__The task__. Go through the entries below and return every line that contains "rect".

__Records for the exercise__.
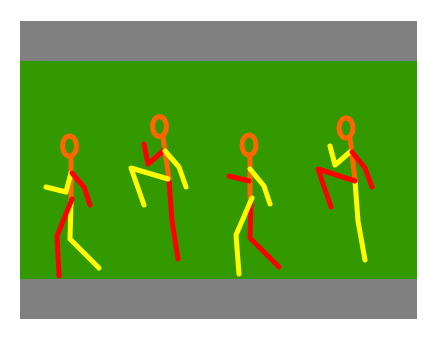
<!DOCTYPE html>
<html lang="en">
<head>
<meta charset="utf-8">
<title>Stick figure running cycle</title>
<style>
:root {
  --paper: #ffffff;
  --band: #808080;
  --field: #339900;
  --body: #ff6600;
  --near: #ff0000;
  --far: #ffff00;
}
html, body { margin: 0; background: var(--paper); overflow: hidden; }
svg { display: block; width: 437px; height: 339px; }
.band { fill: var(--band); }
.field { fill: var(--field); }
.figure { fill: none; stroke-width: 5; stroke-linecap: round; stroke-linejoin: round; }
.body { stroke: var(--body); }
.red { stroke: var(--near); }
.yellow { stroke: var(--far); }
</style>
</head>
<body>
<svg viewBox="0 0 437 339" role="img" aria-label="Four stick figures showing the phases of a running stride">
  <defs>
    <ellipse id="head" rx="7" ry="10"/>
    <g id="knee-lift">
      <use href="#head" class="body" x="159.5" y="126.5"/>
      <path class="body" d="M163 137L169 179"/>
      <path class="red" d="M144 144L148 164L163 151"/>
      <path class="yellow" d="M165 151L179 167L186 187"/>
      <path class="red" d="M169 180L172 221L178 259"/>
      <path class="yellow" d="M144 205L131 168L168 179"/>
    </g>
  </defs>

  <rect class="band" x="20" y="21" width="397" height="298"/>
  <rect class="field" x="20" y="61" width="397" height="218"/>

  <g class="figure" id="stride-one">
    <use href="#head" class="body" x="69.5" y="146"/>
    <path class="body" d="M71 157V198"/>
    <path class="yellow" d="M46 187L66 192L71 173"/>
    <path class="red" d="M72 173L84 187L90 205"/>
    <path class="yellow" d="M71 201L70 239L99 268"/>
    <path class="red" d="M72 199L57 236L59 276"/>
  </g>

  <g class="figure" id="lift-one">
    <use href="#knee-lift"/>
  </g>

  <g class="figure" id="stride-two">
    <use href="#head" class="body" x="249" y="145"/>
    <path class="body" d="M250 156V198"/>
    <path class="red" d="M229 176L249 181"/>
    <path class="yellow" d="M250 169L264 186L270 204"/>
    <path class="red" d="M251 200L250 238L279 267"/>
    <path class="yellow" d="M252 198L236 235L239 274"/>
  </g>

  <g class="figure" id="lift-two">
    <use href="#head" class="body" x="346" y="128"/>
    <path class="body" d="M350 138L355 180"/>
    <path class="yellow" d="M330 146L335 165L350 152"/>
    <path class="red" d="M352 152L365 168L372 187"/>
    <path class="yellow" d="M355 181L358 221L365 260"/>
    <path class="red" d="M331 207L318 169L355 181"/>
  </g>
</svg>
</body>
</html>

__Solution__.
  <rect class="band" x="20" y="21" width="397" height="298"/>
  <rect class="field" x="20" y="61" width="397" height="218"/>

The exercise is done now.